Debt Default Has Already Arrived!!
Deal or no deal, the greatest fears resulting from a federal government debt default are here.
For all practical purposes, default has already occurred. Short-term interest rates on borrowing have increased 11-fold since October 1st!!
CNN displays a ridiculous default countdown clock ominously ticking downward to zero on October 17th.
It’s ridiculous because the U.S. federal government won’t default its debts on October 17th. If Congress fails to act that won’t happen until November sometime.
Repo is short for “repurchase agreement”. That is where a financial institution agrees to sell U.S. Treasury bonds it holds and then repurchase them at an agreed set price at a later time.
U.S. Treasury securities are the most abundant liquid assets in the world. They back most of the world’s business transactions.
Once the bonds are sold, the money is usually loaned to a bank or business to allow it to conduct a business transaction; like making a home loan, for example. Once the transaction is completed the transaction loan is repaid.
These are very, VERY short-term loans, usually overnight. They last just long enough to complete a business transaction. They are backed by short-term U.S. bonds.
The bank or business pays the cost of the repo agreement plus a profit to the financial institution who sold the T-bill to make the transaction possible. Then, after repayment, the institution that sold the T-bills repurchase them at the previously agreed price.
That is how business gets done.
Repo Rates Rise
Most folks have never heard of the repo market but it is the financial instrument that drives the U.S. economy. Because the U.S. dollar is the currency of world trade, it also drives the global economy as well.
The cost of most of the world’s business transactions hinge on the cost of U.S. Treasury bonds. Their yields rise, and the cost of a business transaction rises.

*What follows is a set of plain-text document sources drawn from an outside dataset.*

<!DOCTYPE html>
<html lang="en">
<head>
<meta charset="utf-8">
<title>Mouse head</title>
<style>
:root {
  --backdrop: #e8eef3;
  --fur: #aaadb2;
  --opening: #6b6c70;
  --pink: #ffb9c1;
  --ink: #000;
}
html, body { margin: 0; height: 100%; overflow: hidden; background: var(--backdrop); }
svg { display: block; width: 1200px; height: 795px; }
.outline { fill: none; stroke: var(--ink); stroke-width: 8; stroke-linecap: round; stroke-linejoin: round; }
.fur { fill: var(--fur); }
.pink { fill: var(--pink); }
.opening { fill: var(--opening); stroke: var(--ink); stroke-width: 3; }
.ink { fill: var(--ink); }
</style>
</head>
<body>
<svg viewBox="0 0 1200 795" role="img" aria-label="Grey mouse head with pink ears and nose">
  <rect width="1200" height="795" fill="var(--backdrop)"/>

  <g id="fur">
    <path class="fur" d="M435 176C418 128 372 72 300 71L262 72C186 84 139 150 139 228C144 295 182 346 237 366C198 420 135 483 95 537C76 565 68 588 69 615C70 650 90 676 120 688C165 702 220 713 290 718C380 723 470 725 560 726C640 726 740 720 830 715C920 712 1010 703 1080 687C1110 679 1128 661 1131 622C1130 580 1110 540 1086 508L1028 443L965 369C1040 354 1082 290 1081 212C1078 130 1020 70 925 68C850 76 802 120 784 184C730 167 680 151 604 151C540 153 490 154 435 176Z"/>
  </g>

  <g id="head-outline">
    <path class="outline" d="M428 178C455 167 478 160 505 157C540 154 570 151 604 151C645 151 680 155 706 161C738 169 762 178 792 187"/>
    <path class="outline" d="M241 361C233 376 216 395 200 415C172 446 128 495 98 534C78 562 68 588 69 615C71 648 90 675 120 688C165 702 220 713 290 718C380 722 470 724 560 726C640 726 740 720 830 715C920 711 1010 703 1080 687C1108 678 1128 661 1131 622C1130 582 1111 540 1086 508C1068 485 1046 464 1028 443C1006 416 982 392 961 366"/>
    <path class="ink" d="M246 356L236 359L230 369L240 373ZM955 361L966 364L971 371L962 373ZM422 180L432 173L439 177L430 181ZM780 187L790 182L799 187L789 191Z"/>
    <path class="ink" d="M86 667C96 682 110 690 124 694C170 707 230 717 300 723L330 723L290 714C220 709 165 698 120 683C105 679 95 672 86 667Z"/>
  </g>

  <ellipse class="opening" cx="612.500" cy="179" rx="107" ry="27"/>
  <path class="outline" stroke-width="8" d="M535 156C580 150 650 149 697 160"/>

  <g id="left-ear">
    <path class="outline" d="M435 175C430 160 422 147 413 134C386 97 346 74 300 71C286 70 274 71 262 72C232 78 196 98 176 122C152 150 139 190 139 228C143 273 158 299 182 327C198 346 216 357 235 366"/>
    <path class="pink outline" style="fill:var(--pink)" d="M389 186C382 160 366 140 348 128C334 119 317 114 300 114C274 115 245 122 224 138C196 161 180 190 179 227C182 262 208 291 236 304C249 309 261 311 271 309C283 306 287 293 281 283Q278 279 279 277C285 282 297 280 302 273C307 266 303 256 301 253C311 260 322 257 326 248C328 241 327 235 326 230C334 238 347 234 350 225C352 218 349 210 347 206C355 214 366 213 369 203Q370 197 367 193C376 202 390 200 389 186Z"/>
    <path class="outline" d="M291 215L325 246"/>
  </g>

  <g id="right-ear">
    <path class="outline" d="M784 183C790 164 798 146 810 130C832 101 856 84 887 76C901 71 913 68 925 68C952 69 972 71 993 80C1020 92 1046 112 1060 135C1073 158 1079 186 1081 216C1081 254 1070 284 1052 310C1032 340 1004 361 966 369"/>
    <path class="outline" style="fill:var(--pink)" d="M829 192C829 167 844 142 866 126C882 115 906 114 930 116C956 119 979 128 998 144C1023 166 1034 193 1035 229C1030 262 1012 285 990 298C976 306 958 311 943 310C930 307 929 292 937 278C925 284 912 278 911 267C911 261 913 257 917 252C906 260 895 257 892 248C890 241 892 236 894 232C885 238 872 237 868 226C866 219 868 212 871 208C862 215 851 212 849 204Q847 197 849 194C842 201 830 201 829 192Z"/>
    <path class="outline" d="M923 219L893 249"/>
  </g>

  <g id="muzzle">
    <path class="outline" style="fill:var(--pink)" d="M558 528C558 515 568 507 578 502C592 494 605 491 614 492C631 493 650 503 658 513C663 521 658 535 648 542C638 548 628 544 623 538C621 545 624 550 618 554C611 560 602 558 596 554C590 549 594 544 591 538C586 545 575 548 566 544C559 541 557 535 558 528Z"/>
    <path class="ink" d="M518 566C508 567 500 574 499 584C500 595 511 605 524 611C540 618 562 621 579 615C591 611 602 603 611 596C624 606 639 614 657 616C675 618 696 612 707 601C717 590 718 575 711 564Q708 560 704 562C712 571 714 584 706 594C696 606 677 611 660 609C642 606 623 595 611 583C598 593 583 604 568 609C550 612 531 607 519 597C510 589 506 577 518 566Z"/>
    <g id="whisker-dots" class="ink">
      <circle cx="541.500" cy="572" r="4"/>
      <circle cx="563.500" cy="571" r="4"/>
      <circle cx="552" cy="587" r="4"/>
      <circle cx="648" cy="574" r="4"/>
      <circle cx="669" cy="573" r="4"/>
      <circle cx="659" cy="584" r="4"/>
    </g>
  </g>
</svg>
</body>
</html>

Overnight business transactions are a big, BIG deal. There are about $5 trillion (Yup, that is trillion with a capital “T”) dollars worth of overnight U.S. bond-backed business transactions every day!!
Those transactions are usually made possibly by selling short-term 1-month U.S. Treasury bonds because they have the lowest yields of all the bonds. Longer term bonds have higher yields making them more costly.

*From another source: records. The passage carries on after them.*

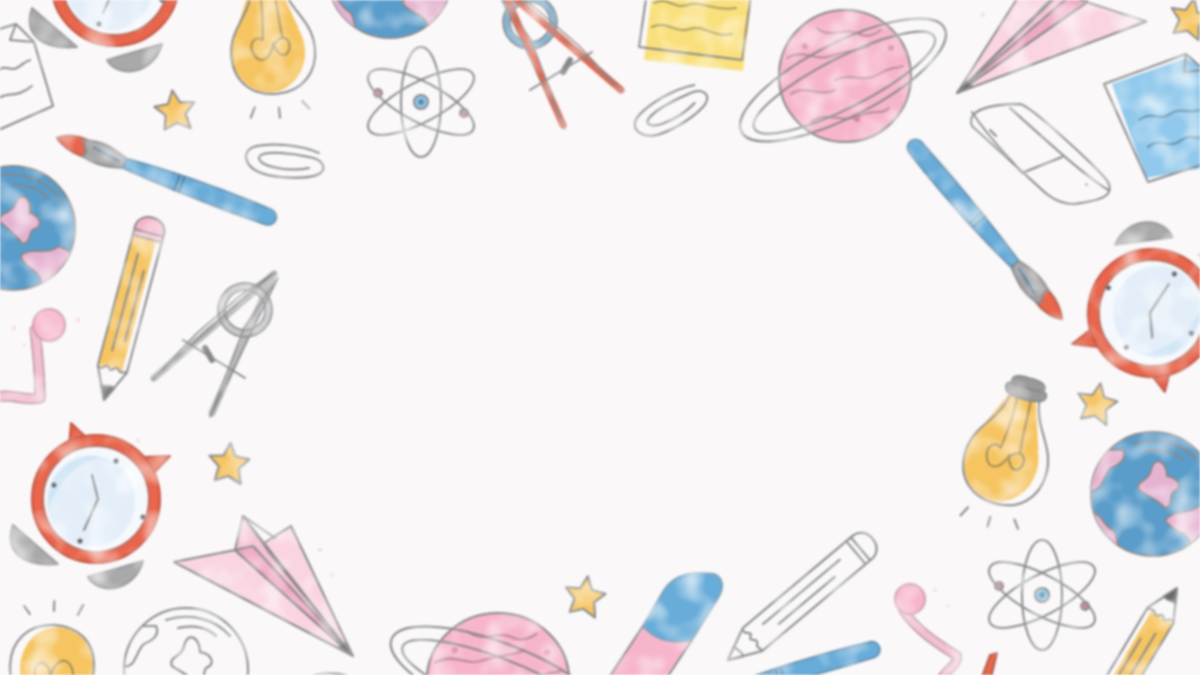
<!DOCTYPE html>
<html lang="en">
<head>
<meta charset="utf-8">
<title>School doodle frame</title>
<style>
:root {
  --paper: #faf8f9; --ink: #88888a; --dark: #66666a; --grey: #aaa9aa;
  --red: #e9654b; --pink: #f7b5cb; --blush: #fad5e1; --mauve: #e5b3d0;
  --blue: #68acd9; --ocean: #5a9dcb; --sky: #91c9ec; --glass: #e3eef9;
  --amber: #f6c561; --lemon: #fae07c;
}
html, body { margin: 0; height: 100%; overflow: hidden; background: var(--paper); }
.frame { display: block; width: 1200px; height: 675px; }
.art { fill: none; stroke: var(--ink); stroke-width: 2; stroke-linecap: round; stroke-linejoin: round; }
.wash { stroke: none; }
.earth { --sea: var(--ocean); --land: var(--mauve); }
.earth-plain { --sea: none; --land: none; }
.pencil { --wood: var(--amber); --rubber: var(--pink); --lead: var(--dark); }
.pencil-plain { --wood: none; --rubber: none; --lead: none; }
.compass { --leg: #b9b8ba; --hoop: #c9c8ca; }
.compass-red { --leg: var(--red); --hoop: #86b3cf; }
</style>
</head>
<body>
<svg class="frame" viewBox="0 0 1200 675" role="img" aria-label="Frame of watercolour school doodles around an empty centre">
  <defs>
    <filter id="watercolour" x="0" y="0" width="1200" height="675" filterUnits="userSpaceOnUse" color-interpolation-filters="sRGB">
      <feTurbulence type="fractalNoise" baseFrequency=".035" numOctaves="2" seed="4"/>
      <feColorMatrix values="0 0 0 0 1  0 0 0 0 1  0 0 0 0 1  1.6 0 0 0 -.7"/>
      <feComposite in2="SourceAlpha" operator="in" result="mottle"/>
      <feMerge><feMergeNode in="SourceGraphic"/><feMergeNode in="mottle"/></feMerge>
      <feGaussianBlur stdDeviation="1.1"/>
    </filter>
    <clipPath id="globe"><circle r="62"/></clipPath>

    <path id="star" fill="var(--amber)" d="M0-20 6-7 20-5 10 5 13 20 0 13-13 18-10 4-20-6-6-7Z"/>

    <g id="earth">
      <circle r="62" fill="var(--sea)"/>
      <g clip-path="url(#globe)" fill="var(--land)">
        <path d="M-14-4C-18-14-4-12-2-24C2-40 14-32 14-18C26-16 30-6 20-2C16 4 20 12 12 14C4 6-2 4-14-4Z"/>
        <path d="M12 26C22 14 38 22 48 10L70 16 60 44 38 50C32 34 20 40 12 26Z"/>
        <path d="M-64-4C-50 0-50-20-42-26C-32-30-26-36-30-44L-54-44-70-20Z"/>
        <path d="M-62 18C-50 20-50 32-40 36C-34 42-38 50-30 64L-66 40Z"/>
        <path fill="none" d="M-20-50C6-58 30-50 44-34M-8-42C8-46 22-42 30-34"/>
      </g>
    </g>

    <g id="bulb">
      <ellipse class="wash" cx="-5" cy="0" rx="37" ry="41" fill="var(--amber)"/>
      <path class="wash" fill="var(--amber)" d="M-36-20-16-66H12L28-20Z"/>
      <path d="M-14-68C-18-36-42-28-42 2C-42 28-24 43 0 43C25 43 42 26 42 1C42-28 20-38 15-68"/>
      <path stroke="#a08a55" d="M-7-66C-5-40-8-24-9-12C-16-18-24-10-20 0C-14 16 0 4 1-8C4 10 18 8 17-6C14-16 6-12 2-6M7-66C9-40 9-24 11-12"/>
      <path fill="#9a999a" d="M-18-68C-24-74-20-78-16-78C-20-86-8-88 0-87C12-88 20-84 16-78C24-76 20-68 16-68C6-64-8-64-18-68Z"/>
      <path d="M-14-77H14M-24 54-29 64M0 57V67M24 53 30 61"/>
    </g>

    <g id="clock">
      <g fill="var(--grey)" stroke="#99989a">
        <path d="M-83 26C-92 52-74 68-38 65Z"/>
        <path d="M-8 78C2 96 38 94 47 62Z"/>
      </g>
      <g fill="var(--red)" stroke="#c25543">
        <path d="M-27-54-25-76-10-62-6-58ZM46-42 74-43 58-26Z"/>
        <circle r="64"/>
      </g>
      <circle r="53" fill="#f5f8fc" stroke="#b96f62"/>
      <ellipse class="wash" cx="-5" cy="2" rx="44" ry="46" fill="var(--glass)"/>
      <path class="wash" fill="#cfe5f6" d="M-48 10C-50-26-20-48 4-42C-18-36-36-20-48 10Z"/>
      <path d="M-4-24 2 0-12 31"/>
      <g class="wash" fill="var(--dark)"><circle cx="20" cy="-38" r="2.5"/><circle cx="47" cy="18" r="2.5"/><circle cx="-16" cy="42" r="2.5"/><circle cx="-42" cy="-14" r="2.5"/></g>
    </g>

    <g id="brush">
      <path fill="var(--red)" stroke="#b0604f" d="M0 0C10-9 24-10 34-8L34 8C22 9 10 7 0 0Z"/>
      <path fill="#a3a2a4" d="M26-7C44-14 56-10 72-5V5C56 10 44 12 30 8C36 3 28 0 26-7Z"/>
      <path fill="var(--blue)" stroke="#6690ac" d="M73-5C120-9 180-10 226-8C236-7 236 7 226 8C180 9 120 8 73 5Z"/>
      <path stroke="#4f7d9c" d="M128-8V8M133-8V8M38-4 66 0"/>
    </g>

    <g id="pencil">
      <path class="wash" fill="var(--wood)" d="M32-15H168V9L32 10C38 4 30 2 34-3C28-8 36-10 32-15Z"/>
      <path class="wash" fill="var(--rubber)" d="M168-15H178C192-14 192 13 178 14H168Z"/>
      <path d="M0 0 32-15H176C193-14 193 14 176 15H32ZM167-15V15M173-15V15M32-15C26-9 38-7 33-4C26 0 38 2 33 6C28 10 34 12 32 15M50-5H150M62 5H135"/>
      <path fill="var(--lead)" d="M0 0 14-7C12-2 17 2 14 7Z"/>
    </g>

    <g id="compass">
      <circle cx="-25" cy="30" r="24" stroke="var(--hoop)" stroke-width="7"/>
      <g stroke="var(--leg)" stroke-width="7"><path d="M4-6-116 98M2-2-58 133"/></g>
      <g stroke-width="1.5"><path d="M6-8-26 18-118 100-74 54-28 14ZM8-2-60 137-26 48Z"/><circle cx="-25" cy="30" r="27"/><circle cx="-25" cy="30" r="20"/></g>
      <path d="M-87 60-25 98"/><path stroke-width="6" d="M-65 68-58 80"/>
    </g>

    <g id="atom">
      <ellipse id="orbit" rx="55" ry="20" transform="rotate(90)"/>
      <ellipse rx="59" ry="20" transform="rotate(28)"/>
      <ellipse rx="59" ry="20" transform="rotate(-28)"/>
      <circle r="7" fill="var(--sky)"/><circle class="wash" r="3" fill="#5c8dab"/>
      <circle cx="-43" cy="-9" r="4" fill="#c08aa5"/><circle cx="43" cy="11" r="4" fill="#c08aa5"/>
    </g>

    <path id="clip" d="M34-8C14-17-14-18-28-15C-46-11-40 6-24 12C-6 18 20 18 32 14C44 9 38-2 24-4C6-8-16-10-24-6C-30-2-22 4-12 6C0 9 14 9 24 7"/>

    <g id="planet">
      <circle r="66" fill="var(--pink)"/>
      <path stroke="#b5899c" d="M-28-48C-14-36 0-50 14-42C24-38 30-42 36-46M-58-18C-40-28-30-14-14-20S14-24 24-30M-10 4C8-4 18 8 34-2S52-6 58-10M-54 18C-40 8-26 22-10 14M-34 46C-16 34-4 48 14 40S36 40 44 32"/>
      <g class="wash" fill="#d685a6"><circle cx="-40" cy="-30" r="3"/><circle cx="12" cy="43" r="3"/><circle cx="46" cy="-28" r="3"/></g>
    </g>
    <g id="rings"><ellipse rx="114" ry="37"/><ellipse rx="101" ry="25" cy="3"/></g>

    <g id="plane">
      <path fill="var(--blush)" d="M0 0-179-94-118-106ZM0 0-62-130-97-108Z"/>
      <path fill="#f5bfd2" d="M0 0-118-106-110-140-84-104Z"/>
      <path fill="#efa9c5" d="M0 0-118-106-100-110Z"/>
      <path d="M-110-140-78-118M0 0-110-140"/>
      <path fill="var(--dark)" d="M0 0-14-9-9-13Z"/>
    </g>
  </defs>

  <rect width="1200" height="675" fill="var(--paper)"/>

  <g class="art" filter="url(#watercolour)">
    <g id="top-edge">
      <use href="#clock" transform="translate(115 -18)"/>
      <use href="#bulb" transform="translate(273 51) rotate(-6)"/>
      <use class="earth" href="#earth" transform="translate(390 -24)"/>
      <use href="#atom" transform="translate(421 102)"/>
      <use class="compass-red" href="#compass" transform="translate(505 -8) scale(-1 1)"/>
      <use href="#clip" transform="translate(285 161)"/>
      <use href="#clip" transform="translate(671 111) rotate(-35)"/>
      <g id="yellow-note">
        <path class="wash" fill="var(--lemon)" d="M652-8 752-4 743 71 644 60Z"/>
        <path d="M647-8 639 47 742 60 751-5"/>
        <path stroke="#a89a5c" d="M654 3C668-4 674 10 688 5S712 12 736 8M652 27C666 20 676 34 690 29S712 38 732 34"/>
      </g>
      <use href="#planet" x="845" y="76"/>
      <use href="#rings" transform="translate(843 80) rotate(-27)"/>
      <use href="#plane" transform="translate(957 93) rotate(7) scale(-1 1)"/>
      <use href="#star" transform="translate(1190 18) rotate(12)"/>
    </g>

    <g id="left-edge">
      <path d="M-4 30 16 24 34 42 53 106-4 131M16 24 10 40 34 42M-4 72C6 62 10 74 20 66S28 62 30 60M-4 100C8 90 14 100 32 86"/>
      <use href="#star" transform="translate(175 110) rotate(-8)"/>
      <use href="#brush" transform="translate(57 138) rotate(20.5)"/>
      <use class="earth" href="#earth" transform="translate(13 228) rotate(10)"/>
      <use class="pencil" href="#pencil" transform="translate(104 400) rotate(-75)"/>
      <use class="compass" href="#compass" transform="translate(270 280)"/>
      <g id="left-music-note">
        <path stroke="#b893a3" stroke-width="11" d="M35 330C38 355 40 375 40 398C25 402 10 392-6 398"/>
        <path stroke="#f2bfd1" stroke-width="8" d="M35 330C38 355 40 375 40 398C25 402 10 392-6 398"/>
        <circle cx="49" cy="325" r="16" fill="var(--pink)" stroke="#cf9db0"/>
      </g>
      <use href="#clock" transform="translate(96 499)"/>
      <use href="#star" transform="translate(229 463) rotate(4)"/>
      <use href="#plane" transform="translate(353 656)"/>
    </g>

    <g id="right-edge">
      <g id="plain-eraser">
        <path d="M972 126C966 110 990 104 1020 104C1030 105 1100 170 1108 182C1114 194 1106 200 1074 204C1060 204 1050 198 1040 188ZM972 112C990 140 1010 158 1022 173L1062 157M1010 108C1046 140 1080 172 1108 190"/>
        <path d="M990 130 996 136M1086 184 1087 185"/>
      </g>
      <g id="blue-note">
        <path class="wash" fill="var(--sky)" d="M1112 84 1186 58 1204 68V168L1146 178Z"/>
        <path d="M1204 70 1186 54 1104 84 1148 182 1204 164M1186 54 1184 72 1204 70"/>
        <path stroke="#5c8dab" d="M1139 120C1152 110 1158 122 1170 114S1190 116 1204 108M1148 147C1160 136 1168 150 1180 141S1194 142 1204 136"/>
      </g>
      <use href="#brush" transform="translate(1062 319) rotate(229.5)"/>
      <use href="#clock" transform="translate(1152 313) rotate(189)"/>
      <use href="#bulb" transform="translate(1006 462) rotate(16)"/>
      <use href="#star" transform="translate(1097 403) rotate(10)"/>
      <use class="earth" href="#earth" transform="translate(1153 494)"/>
      <use href="#atom" transform="translate(1042 595)"/>
      <use class="pencil" href="#pencil" transform="translate(1177 588) rotate(121)"/>
    </g>

    <g id="bottom-edge">
      <use href="#bulb" transform="translate(52 668) rotate(182)"/>
      <use class="earth-plain" href="#earth" transform="translate(186 670)"/>
      <path d="M304 680C316 672 340 670 356 680"/>
      <use href="#planet" transform="translate(498 681) scale(1.08 1.03)"/>
      <use href="#rings" transform="translate(498 680) rotate(21)"/>
      <use href="#star" transform="translate(585 596) rotate(8)"/>
      <g id="two-tone-eraser">
        <path class="wash" fill="var(--pink)" d="M606 682 643 626C655 640 672 644 692 640L662 682Z"/>
        <path fill="var(--blue)" stroke="#7fa3bb" d="M643 626 664 590C676 572 696 572 714 574C724 578 724 588 718 598L692 640C672 644 655 640 643 626Z"/>
        <path d="M606 682 643 626M692 640 664 682"/>
      </g>
      <use class="pencil-plain" href="#pencil" transform="translate(728 660) rotate(-40)"/>
      <use href="#brush" transform="translate(655 712) rotate(-16)"/>
      <g id="right-music-note">
        <path stroke="#b893a3" stroke-width="10" d="M903 610C918 632 940 645 957 656C958 666 946 668 938 684"/>
        <path stroke="#f2bfd1" stroke-width="7" d="M903 610C918 632 940 645 957 656C958 666 946 668 938 684"/>
        <circle cx="910" cy="599" r="15" fill="var(--pink)" stroke="#cf9db0"/>
      </g>
      <path fill="var(--red)" stroke="#b0604f" d="M980 682 990 655 997 653 990 682Z"/>
    </g>

    <g id="paint-flecks" class="wash" fill="var(--blush)">
      <circle cx="14" cy="328" r="2"/><circle cx="24" cy="345" r="1.5"/><circle cx="78" cy="320" r="2"/><circle cx="320" cy="550" r="2"/><circle cx="332" cy="575" r="2"/><circle cx="310" cy="578" r="1.5"/><circle cx="935" cy="590" r="2"/><circle cx="948" cy="606" r="1.5"/><circle cx="983" cy="15" r="2"/><circle cx="138" cy="440" r="2"/>
    </g>
  </g>
</svg>
</body>
</html>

Not anymore! Since October 1st 1-month bond yields have risen to 11 times their rate on September 30th!
Today, business transactions financed by selling 1-month U.S. Treasury bonds cost 11 times more than they did 15 days ago.
Couple that with the $5 trillion in daily business transactions and those pennies add up to a lot of mullah!
It makes everything cost more. The technical term financial experts use to describe rising repo market rates is, “Wholly crap!!”
The Wall Street Journal reports today that investors are dumping U.S. Treasury bonds like hot potatoes!
CNN’s October 17th default date is an illusion. It makes for terse headlines, nothing more.
October 17th is the date Treasury Secretary Jack Lew estimates that the federal government will have only $30 billion left in the bank. He targets that date because he reasons that federal government expenditures can exceed $60 billion in any one day, so the risk of default is elevated.
Lew doesn’t say the federal government will default on October 17th. It won’t.
At the current pre-shutdown rate of about $3 billion/day spent that the federal government doesn’t have, it means there is at least another 10 days before the government goes flat broke.
But since the government continues to take in revenues and the government is in partial shutdown we will last into November before debt default actually happens. There are no big balloon payments that come due November 1st. The Daily History of the Debt Results show that on November 1st the U.S. debt has actually went down 5 of the last 8 years.
None of that matters. The most feared effect of a federal government default has already hit the Repo market. The repo market drives the world’s economy.
That puts the federal government already in de facto default.
Things only get worse from here.